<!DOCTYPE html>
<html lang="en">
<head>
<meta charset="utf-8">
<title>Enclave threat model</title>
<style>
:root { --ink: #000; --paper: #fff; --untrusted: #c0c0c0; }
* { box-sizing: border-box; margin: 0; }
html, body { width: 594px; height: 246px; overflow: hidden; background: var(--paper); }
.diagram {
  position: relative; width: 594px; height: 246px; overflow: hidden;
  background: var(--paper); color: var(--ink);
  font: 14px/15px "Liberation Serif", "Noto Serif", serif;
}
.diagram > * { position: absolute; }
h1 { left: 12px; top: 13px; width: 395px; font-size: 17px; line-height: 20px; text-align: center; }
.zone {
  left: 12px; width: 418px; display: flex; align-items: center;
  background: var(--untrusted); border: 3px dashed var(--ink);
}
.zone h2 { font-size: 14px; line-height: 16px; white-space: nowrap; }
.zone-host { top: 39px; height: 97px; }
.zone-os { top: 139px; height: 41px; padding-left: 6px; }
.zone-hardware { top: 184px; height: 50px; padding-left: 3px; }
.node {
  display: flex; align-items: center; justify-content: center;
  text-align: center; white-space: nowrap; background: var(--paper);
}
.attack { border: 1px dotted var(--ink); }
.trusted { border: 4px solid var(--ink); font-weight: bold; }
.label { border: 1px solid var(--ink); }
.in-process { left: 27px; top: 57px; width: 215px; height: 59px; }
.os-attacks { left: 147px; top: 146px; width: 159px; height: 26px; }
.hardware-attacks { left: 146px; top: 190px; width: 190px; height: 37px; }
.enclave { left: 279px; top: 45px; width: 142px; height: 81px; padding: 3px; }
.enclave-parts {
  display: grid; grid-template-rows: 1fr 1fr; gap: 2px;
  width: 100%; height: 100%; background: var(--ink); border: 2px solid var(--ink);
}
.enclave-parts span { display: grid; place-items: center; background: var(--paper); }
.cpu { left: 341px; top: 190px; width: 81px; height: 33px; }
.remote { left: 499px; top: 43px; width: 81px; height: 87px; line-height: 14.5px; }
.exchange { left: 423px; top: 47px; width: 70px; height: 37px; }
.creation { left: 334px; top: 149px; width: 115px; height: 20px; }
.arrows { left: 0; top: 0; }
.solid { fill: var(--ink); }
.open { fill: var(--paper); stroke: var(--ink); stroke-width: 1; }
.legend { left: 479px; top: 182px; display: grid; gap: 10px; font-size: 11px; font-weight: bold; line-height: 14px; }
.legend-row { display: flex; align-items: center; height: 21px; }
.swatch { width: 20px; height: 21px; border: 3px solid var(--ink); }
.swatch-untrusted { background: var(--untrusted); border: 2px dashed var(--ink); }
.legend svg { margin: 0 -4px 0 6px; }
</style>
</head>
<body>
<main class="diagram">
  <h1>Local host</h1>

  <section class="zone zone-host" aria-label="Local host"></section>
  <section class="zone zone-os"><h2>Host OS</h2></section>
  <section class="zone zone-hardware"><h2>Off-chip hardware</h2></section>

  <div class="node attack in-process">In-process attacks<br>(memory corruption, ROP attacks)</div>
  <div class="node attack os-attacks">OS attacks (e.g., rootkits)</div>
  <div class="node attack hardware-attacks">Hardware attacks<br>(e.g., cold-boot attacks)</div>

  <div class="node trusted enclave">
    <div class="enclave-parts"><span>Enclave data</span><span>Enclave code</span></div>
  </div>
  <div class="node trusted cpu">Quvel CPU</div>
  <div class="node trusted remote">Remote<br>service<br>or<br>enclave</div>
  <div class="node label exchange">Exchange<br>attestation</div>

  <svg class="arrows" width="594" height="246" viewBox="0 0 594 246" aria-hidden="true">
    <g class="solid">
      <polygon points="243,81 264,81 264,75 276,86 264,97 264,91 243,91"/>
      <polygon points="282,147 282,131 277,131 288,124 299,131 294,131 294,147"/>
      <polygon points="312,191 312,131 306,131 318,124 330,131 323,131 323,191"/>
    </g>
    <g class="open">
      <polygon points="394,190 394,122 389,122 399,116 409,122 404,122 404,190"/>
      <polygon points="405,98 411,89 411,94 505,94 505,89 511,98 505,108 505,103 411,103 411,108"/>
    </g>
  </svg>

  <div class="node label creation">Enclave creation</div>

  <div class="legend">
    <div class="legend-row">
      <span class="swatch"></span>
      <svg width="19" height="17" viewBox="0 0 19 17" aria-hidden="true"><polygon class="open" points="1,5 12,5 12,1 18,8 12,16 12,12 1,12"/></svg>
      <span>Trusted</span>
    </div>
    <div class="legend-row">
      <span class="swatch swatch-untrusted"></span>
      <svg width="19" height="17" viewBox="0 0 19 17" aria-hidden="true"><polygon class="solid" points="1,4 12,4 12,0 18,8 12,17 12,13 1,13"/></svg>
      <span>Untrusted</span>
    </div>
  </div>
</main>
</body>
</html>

————

Task statement » Above are the records; copy exactly the lines from the line with "background: var(--untrusted); border: 3px" through the line with "border: 1px dotted", both included.

Exercise output »
  background: var(--untrusted); border: 3px dashed var(--ink);
}
.zone h2 { font-size: 14px; line-height: 16px; white-space: nowrap; }
.zone-host { top: 39px; height: 97px; }
.zone-os { top: 139px; height: 41px; padding-left: 6px; }
.zone-hardware { top: 184px; height: 50px; padding-left: 3px; }
.node {
  display: flex; align-items: center; justify-content: center;
  text-align: center; white-space: nowrap; background: var(--paper);
}
.attack { border: 1px dotted var(--ink); }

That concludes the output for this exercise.